* _Exercise aim_
Please find all lines in the data that hold the string "fissure" and copy them.

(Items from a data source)
--------------------------------------------------

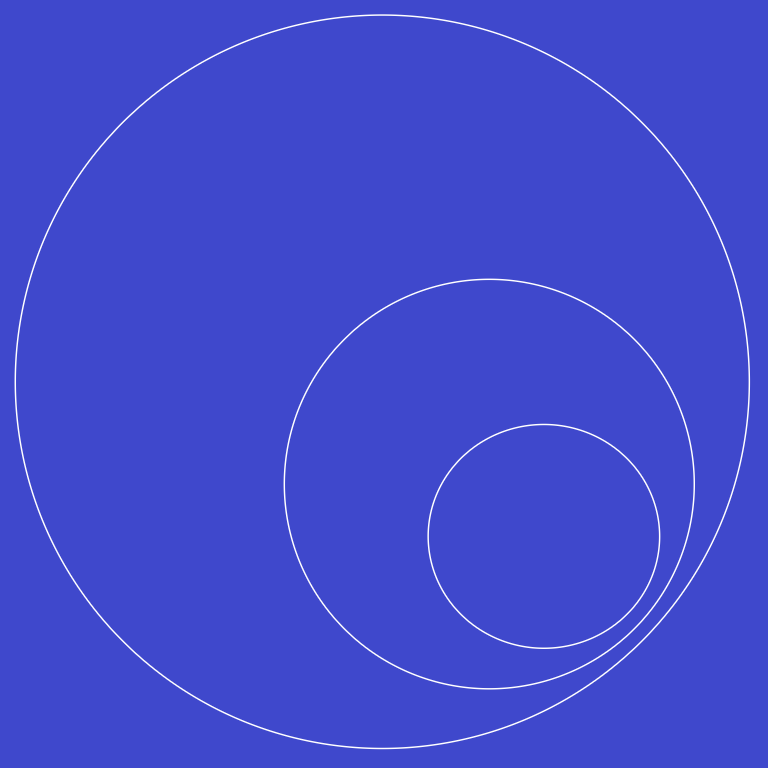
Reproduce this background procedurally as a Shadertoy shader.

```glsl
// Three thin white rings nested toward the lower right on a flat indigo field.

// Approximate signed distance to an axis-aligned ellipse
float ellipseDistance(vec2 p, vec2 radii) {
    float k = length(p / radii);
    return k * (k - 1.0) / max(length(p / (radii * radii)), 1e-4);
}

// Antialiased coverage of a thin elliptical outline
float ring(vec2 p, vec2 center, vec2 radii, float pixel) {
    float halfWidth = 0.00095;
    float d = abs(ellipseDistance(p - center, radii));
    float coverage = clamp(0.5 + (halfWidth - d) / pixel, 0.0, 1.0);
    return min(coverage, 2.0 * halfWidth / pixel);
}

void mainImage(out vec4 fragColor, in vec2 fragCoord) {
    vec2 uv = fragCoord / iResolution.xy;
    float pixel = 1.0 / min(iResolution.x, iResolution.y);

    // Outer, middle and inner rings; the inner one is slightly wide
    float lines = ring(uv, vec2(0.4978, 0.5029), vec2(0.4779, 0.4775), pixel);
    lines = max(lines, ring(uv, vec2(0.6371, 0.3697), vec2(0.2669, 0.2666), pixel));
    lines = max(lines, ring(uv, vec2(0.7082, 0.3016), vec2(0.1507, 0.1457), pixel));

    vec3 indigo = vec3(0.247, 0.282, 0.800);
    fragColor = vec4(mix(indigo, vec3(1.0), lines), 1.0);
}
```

--------------------------------------------------

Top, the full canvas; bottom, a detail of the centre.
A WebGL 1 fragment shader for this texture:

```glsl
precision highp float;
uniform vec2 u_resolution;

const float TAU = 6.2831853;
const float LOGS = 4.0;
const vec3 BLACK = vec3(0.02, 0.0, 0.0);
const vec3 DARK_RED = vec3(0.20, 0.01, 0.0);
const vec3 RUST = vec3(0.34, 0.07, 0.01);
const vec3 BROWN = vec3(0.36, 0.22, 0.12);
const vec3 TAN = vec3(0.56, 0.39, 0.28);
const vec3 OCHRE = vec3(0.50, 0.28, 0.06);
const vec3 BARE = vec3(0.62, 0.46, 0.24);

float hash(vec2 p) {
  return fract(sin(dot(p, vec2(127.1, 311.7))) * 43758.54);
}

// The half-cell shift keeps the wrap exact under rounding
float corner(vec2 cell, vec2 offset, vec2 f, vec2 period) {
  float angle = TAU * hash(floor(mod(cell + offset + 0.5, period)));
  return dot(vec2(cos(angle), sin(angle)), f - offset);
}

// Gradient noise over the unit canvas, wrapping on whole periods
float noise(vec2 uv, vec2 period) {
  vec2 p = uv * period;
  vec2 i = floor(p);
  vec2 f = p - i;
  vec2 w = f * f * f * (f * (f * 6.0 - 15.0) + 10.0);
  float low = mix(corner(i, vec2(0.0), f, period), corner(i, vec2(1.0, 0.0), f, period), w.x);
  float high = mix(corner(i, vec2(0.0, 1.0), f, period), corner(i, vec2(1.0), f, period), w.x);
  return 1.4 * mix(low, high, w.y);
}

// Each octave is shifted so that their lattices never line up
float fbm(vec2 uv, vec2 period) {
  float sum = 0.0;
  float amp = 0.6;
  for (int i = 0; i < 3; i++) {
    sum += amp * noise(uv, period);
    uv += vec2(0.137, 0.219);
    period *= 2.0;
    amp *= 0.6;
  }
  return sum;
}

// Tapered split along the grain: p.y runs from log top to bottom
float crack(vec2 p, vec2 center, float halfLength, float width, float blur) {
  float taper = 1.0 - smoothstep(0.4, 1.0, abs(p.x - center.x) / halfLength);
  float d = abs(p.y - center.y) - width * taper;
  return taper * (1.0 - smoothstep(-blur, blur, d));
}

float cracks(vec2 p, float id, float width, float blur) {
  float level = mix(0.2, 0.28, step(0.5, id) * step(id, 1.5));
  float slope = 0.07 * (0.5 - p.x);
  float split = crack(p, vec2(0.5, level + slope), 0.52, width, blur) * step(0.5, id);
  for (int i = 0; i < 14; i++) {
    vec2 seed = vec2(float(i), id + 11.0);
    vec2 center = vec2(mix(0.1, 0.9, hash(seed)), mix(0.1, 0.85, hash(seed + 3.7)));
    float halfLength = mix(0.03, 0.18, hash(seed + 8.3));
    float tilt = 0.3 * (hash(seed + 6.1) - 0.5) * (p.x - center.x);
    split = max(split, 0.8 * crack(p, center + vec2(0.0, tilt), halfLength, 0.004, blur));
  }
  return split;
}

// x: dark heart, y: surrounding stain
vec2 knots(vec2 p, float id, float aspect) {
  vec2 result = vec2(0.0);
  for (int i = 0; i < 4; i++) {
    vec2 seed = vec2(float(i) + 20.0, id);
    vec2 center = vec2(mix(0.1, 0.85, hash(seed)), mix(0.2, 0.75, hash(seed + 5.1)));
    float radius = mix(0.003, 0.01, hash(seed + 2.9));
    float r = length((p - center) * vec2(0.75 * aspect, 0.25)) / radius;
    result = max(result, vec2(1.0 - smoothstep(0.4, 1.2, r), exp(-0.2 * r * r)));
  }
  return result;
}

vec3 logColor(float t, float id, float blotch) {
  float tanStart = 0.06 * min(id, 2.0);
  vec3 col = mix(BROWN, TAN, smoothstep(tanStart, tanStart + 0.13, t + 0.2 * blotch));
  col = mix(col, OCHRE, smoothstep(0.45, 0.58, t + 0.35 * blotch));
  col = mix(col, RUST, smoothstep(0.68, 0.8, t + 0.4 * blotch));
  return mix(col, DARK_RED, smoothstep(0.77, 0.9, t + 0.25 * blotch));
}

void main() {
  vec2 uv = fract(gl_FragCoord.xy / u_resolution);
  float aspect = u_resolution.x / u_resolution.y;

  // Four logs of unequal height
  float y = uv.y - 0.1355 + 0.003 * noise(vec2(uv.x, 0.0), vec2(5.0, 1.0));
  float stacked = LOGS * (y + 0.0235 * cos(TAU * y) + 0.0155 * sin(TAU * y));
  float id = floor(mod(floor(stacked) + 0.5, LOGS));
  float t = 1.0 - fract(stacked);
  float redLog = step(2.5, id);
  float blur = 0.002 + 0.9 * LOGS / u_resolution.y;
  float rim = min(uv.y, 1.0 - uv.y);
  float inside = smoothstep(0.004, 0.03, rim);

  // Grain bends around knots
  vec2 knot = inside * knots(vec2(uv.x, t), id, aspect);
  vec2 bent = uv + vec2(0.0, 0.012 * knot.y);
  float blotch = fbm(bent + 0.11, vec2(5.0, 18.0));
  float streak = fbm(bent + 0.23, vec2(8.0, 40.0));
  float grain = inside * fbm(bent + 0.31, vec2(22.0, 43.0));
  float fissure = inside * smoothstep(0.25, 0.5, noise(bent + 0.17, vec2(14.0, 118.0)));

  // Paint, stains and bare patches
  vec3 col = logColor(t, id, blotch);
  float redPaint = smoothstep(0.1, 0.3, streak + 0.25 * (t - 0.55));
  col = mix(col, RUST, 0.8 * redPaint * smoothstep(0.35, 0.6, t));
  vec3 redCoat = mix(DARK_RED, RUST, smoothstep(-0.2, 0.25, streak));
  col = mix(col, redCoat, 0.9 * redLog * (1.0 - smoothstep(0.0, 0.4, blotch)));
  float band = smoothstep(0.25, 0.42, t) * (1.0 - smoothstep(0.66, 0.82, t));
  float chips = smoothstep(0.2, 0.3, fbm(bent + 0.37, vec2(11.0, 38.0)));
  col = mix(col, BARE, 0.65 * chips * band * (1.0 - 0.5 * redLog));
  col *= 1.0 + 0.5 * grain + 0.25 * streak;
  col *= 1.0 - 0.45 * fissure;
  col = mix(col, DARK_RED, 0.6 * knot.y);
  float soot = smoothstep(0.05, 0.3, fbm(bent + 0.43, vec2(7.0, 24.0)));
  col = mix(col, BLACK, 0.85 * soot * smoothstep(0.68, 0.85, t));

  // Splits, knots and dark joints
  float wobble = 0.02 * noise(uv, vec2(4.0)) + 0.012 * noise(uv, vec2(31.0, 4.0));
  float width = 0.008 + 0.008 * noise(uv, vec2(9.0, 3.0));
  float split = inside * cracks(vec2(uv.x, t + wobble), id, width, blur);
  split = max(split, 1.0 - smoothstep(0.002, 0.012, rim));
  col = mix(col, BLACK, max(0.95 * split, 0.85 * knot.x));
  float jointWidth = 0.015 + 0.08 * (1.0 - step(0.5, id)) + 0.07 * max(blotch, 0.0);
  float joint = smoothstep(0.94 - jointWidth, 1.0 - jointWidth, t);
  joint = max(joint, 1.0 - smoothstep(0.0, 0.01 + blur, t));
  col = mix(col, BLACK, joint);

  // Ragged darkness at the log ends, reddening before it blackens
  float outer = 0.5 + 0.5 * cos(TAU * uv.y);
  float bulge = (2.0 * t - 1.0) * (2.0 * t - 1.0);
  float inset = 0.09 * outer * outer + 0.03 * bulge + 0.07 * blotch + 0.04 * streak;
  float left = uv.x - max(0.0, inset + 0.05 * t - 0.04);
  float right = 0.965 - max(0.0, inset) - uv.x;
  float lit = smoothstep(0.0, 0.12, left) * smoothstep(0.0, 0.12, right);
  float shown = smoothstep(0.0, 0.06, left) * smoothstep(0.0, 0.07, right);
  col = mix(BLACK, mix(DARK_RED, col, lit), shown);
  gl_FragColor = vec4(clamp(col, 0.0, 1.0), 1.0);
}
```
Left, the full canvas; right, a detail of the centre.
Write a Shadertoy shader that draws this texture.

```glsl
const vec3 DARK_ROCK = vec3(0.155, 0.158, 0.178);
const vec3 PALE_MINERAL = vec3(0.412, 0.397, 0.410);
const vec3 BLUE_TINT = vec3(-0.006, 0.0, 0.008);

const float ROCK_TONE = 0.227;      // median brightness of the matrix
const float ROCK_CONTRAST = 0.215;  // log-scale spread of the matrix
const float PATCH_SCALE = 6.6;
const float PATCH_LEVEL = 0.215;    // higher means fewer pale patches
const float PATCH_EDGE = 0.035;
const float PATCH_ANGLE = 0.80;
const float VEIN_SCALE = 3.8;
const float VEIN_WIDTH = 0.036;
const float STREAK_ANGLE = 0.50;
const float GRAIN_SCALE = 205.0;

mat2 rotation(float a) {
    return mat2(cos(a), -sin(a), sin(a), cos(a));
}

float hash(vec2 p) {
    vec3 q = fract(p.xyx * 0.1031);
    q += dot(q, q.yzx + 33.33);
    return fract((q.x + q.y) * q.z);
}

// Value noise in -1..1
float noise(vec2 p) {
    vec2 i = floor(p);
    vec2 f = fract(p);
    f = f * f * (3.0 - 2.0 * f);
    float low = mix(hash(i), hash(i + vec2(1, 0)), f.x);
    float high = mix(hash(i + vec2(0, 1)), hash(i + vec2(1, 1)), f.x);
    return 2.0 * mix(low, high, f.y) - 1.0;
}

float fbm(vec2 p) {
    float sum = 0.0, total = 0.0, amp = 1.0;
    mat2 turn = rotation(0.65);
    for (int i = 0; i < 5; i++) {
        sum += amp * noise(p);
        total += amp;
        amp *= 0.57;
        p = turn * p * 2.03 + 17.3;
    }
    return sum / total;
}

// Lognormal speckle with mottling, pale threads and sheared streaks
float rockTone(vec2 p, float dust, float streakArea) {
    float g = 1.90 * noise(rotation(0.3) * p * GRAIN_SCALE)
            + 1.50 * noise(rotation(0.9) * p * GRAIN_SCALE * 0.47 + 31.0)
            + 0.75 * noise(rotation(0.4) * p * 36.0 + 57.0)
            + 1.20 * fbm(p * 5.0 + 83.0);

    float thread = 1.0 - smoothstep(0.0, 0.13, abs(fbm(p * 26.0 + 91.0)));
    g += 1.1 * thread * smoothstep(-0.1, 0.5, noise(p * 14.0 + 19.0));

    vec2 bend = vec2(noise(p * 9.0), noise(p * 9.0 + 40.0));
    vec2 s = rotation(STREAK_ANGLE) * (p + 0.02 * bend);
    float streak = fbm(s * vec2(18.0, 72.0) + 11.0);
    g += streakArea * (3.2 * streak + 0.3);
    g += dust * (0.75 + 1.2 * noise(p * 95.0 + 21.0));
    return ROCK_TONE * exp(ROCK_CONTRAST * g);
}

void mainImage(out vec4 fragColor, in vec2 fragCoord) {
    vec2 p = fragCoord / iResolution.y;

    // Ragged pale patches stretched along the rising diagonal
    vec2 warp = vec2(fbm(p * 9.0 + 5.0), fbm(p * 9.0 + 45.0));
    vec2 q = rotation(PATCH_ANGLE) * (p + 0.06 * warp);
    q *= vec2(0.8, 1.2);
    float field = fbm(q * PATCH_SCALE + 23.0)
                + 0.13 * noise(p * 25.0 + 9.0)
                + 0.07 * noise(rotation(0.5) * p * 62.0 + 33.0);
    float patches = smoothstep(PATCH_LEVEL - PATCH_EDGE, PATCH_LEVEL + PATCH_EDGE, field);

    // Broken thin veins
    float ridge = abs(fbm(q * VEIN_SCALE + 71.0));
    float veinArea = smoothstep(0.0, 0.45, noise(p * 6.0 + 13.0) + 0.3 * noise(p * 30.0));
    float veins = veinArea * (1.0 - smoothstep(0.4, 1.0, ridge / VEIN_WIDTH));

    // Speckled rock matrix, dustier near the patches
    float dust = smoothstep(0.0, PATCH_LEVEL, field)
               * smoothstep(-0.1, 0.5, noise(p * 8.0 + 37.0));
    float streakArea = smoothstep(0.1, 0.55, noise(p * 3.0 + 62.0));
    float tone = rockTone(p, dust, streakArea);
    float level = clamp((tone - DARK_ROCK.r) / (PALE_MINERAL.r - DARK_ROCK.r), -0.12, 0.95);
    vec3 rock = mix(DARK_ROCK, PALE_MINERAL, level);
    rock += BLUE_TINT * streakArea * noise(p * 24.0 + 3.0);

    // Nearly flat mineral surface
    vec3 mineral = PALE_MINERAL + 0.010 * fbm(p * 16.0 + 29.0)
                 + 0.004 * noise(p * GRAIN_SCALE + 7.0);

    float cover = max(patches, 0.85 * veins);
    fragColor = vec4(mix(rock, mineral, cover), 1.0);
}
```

--------------------------------------------------

* _Your solution_
  float fissure = inside * smoothstep(0.25, 0.5, noise(bent + 0.17, vec2(14.0, 118.0)));
  col *= 1.0 - 0.45 * fissure;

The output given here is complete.